Three years ago Saturday, a violent mob attacked the U.S. Capitol in what President Joe Biden has claimed was the greatest threat to U.S. democracy since the Civil War.

In the aftermath of the riot, Molotov cocktails and a long guns were found on the grounds of the Capitol. Mobs of people sprayed officers with chemicals. One woman was fatally shot by a police officer, and another three people died near the Capitol after they suffered medical emergencies.  

Since that day, according to The New York Times, over 1,200 people have been arrested – some accused of crimes as serious as seditious conspiracy. 

At about 1 p.m. that day, D.C. police officer Michael Fanone, now retired, started hearing distress calls coming from fellow officers stationed at the Ellipse. 

“There were reports of individuals in the crowd who (were) armed; there were arrests made of individuals who brought firearms into the District of Columbia,” he recalled. “And then, at some point, I remember getting a phone call from my partner, Jimmy Albright, who told me that a large group had broken off from the rally and was headed towards the Capitol.”

Fanone traveled to the Capitol where he and about 40 D.C. police officers fought to defend the entrance way to the Lower West Terrace Tunnel from “an onslaught of violent attackers."

“I was pulled from the police line by an individual. His name is Albuquerque Head. He’s from Tennessee.

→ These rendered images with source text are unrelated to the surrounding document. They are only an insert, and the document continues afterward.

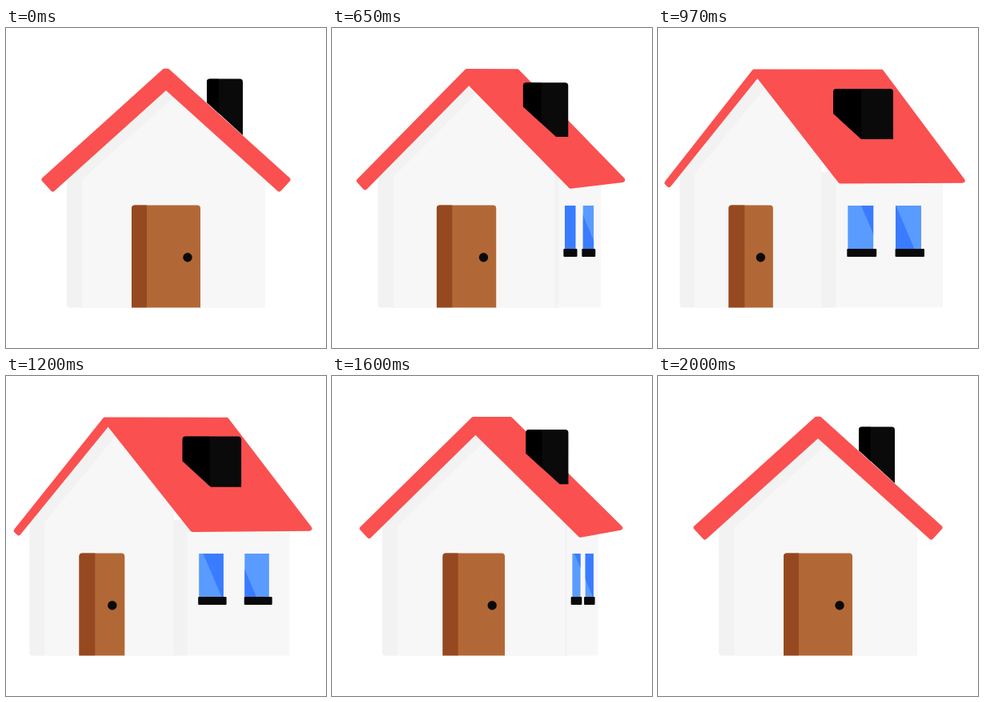
These frames come from a looping animation (400x400 px, 2.02 s). An HTML page with a canvas:

```html
<!DOCTYPE html>
<html>
<head>
<meta charset="utf-8">
<title>House</title>
<style>
html, body { margin: 0; width: 100%; height: 100%; overflow: hidden; background: #fff; }
canvas { display: block; }
</style>
</head>
<body>
<canvas width="400" height="400"></canvas>
<script>
const ctx = document.querySelector('canvas').getContext('2d');
const LOOP = 2020, BASE = 349.5;
const RED = '#fa5050', WALL = '#f7f7f7', SHADE = '#f2f2f2', BLACK = '#0a0a0a';
const LIGHT = '#599bff', DARK = '#3a7cff';
let turn = 0; // 0 = front view, 1 = fully turned

const mix = (a, b, k = turn) => a + (b - a) * k;

// cubic-bezier(a, 0, b, 1)
function ease(x, a, b) {
  let lo = 0, hi = 1;
  for (let i = 0; i < 24; i++) {
    const s = (lo + hi) / 2, r = 1 - s;
    if (3 * s * r * r * a + 3 * s * s * r * b + s ** 3 < x) lo = s; else hi = s;
  }
  return lo * lo * (3 - 2 * lo);
}

function turnAt(t) {
  if (t < 500 || t >= 2000) return 0;
  return t < 1000 ? ease((t - 500) / 500, .25, .4) : 1 - ease((t - 1000) / 1000, .6, .4);
}

// Left edge of the window reflection: [time, x]
const GLINT = [[500, 302], [770, 236], [970, 254], [1370, 241], [1600, 303], [2020, 303]];
function glintAt(t) {
  const i = Math.max(1, GLINT.findIndex(k => k[0] > t));
  const [t0, x0] = GLINT[i - 1], [t1, x1] = GLINT[i];
  return mix(x0, x1, Math.max(0, (t - t0) / (t1 - t0)));
}

// Polygon from [x, y, corner radius]
function path(pts) {
  const last = pts[pts.length - 1];
  ctx.beginPath();
  ctx.moveTo((pts[0][0] + last[0]) / 2, (pts[0][1] + last[1]) / 2);
  pts.forEach(([x, y, r = 0], i) => {
    const [nx, ny] = pts[(i + 1) % pts.length];
    if (r) ctx.arcTo(x, y, nx, ny, r); else ctx.lineTo(x, y);
  });
  ctx.closePath();
}

function fill(color, pts) {
  path(pts);
  ctx.fillStyle = color;
  ctx.fill();
}

const rect = (color, x0, y0, x1, y1, top = 0, bottom = 0) =>
  fill(color, [[x0, y0, top], [x1, y0, top], [x1, y1, bottom], [x0, y1, bottom]]);

// Fill a shape, then draw details clipped to it
function clipped(color, pts, details) {
  ctx.save();
  fill(color, pts);
  ctx.clip();
  details();
  ctx.restore();
}

function walls() {
  const left = mix(76, 27), corner = mix(324, 204), right = mix(324, 356);
  const apex = mix(200, 124);
  rect(WALL, corner - 5, 180, right, BASE, 0, mix(4, 1));
  if (turn > .02) rect(SHADE, corner - 5, 180, corner + 18 * turn ** 1.5, BASE);
  clipped(SHADE, [
    [left, BASE, 4], [left, mix(178, 176)], [apex, mix(68, 57)],
    [corner, mix(178, 155)], [corner, BASE, mix(4, 0)]
  ], () => fill(WALL, [
    [left + 19, BASE], [left + 19, mix(189.6, 182)], [apex + 19, mix(78, 63)],
    [corner + 19, mix(78, 63)], [corner + 19, BASE]
  ]));
}

function door() {
  const left = mix(157, 88), right = mix(243, 143.5);
  clipped('#b26836', [[left, 221.5, 4], [right, 221.5, 4], [right, BASE], [left, BASE]],
    () => rect('#964920', left, 221, mix(176, 108), BASE));
  ctx.beginPath();
  ctx.arc(mix(227, 128), 286.7, 5.7, 0, 7);
  ctx.fillStyle = BLACK;
  ctx.fill();
}

function pane(x0, x1, sill0, sill1, glint) {
  clipped(LIGHT, [[x0, 222], [x1, 222], [x1, 277], [x0, 277]], () =>
    fill(DARK, [[glint, 222], [glint + 43.5, 222], [glint + 66.9, 277], [glint + 23.4, 277]]));
  rect(BLACK, sill0, 276, sill1, 286, 1, 1);
}

function windows(glint) {
  if (turn < .004) return;
  pane(mix(324, 237), mix(326, 269), mix(322, 236), mix(327, 273), glint);
  pane(mix(324, 297), mix(326, 329), mix(322, 296.5), mix(327, 333), glint);
}

function roof() {
  path([
    [mix(198, 120), mix(53.8, 54.5)], [mix(202, 279.5), mix(53.8, 54.8)],
    [mix(352.5, 380.8), mix(189.5, 190.7)], [mix(341.5, 227.5), mix(201.5, 191.5)],
    [mix(200, 124), mix(74, 58.2)], [mix(58.5, 13.5), mix(201.5, 196)],
    [mix(47.5, 11), mix(189.5, 193.5)]
  ]);
  ctx.fillStyle = ctx.strokeStyle = RED;
  ctx.lineWidth = 6;
  ctx.lineJoin = 'round';
  ctx.fill();
  ctx.stroke();
}

function chimney() {
  const left = mix(251, 219), right = mix(296, 294), top = mix(63.5, 76);
  clipped(BLACK, [
    [left, top, 4], [right, top, 4], [right, mix(134, 139)],
    [mix(296, 254), mix(134, 139)], [left, mix(93, 107)]
  ], () => rect('#000', left, top, mix(266, 254), 140));
}

function draw(now) {
  const t = now % LOOP;
  turn = turnAt(t);
  ctx.fillStyle = '#fff';
  ctx.fillRect(0, 0, 400, 400);
  walls();
  door();
  windows(glintAt(t));
  roof();
  chimney();
  requestAnimationFrame(() => draw(performance.now()));
}
draw(0);
</script>
</body>
</html>
```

He was later arrested and pled guilty to assaulting me,” Fanone said.

Head pulled Fanone by the neck into the crowd, separating him from other officers.

“If you listen to the audio on the body-worn camera, he’s the one that shouts out, ‘I got one.' After that, I was beaten; I had my police badge and radio stripped from my vest; and at one point another individual, Daniel Rodriguez from the state of California struck me multiple times with a taser device that he acquired at the rally and electrocuted me,” Fanone recalled.

Fanone was tased multiple times and ultimately suffered both a heart attack and a traumatic brain injury. Footage of his attack was captured by his own body camera.

“It’s probably the closest I ever came in my career to losing my life,” he said.

While Fanone had been a Trump supporter, voting for him for president in 2016, his politics changed after that day. 

“I was a cop for 20 years. In 2015, and obviously into 2016, I saw my choice of two candidates: One that I believed supported law enforcement, and one that I believed did not support law enforcement. I chose the candidate which I felt best supported my chosen profession and at the time that was Donald Trump,” said Fanone. “I quickly learned that was not necessarily the case. Donald Trump says that he supports law enforcement. Nothing changed throughout my career as a cop that shows his commitment to law enforcement was anything other than empty promises and rhetoric.”

Fanone is currently touring the Northeast, sharing his story to raise awareness around the effects of rising political violence. He is currently unemployed.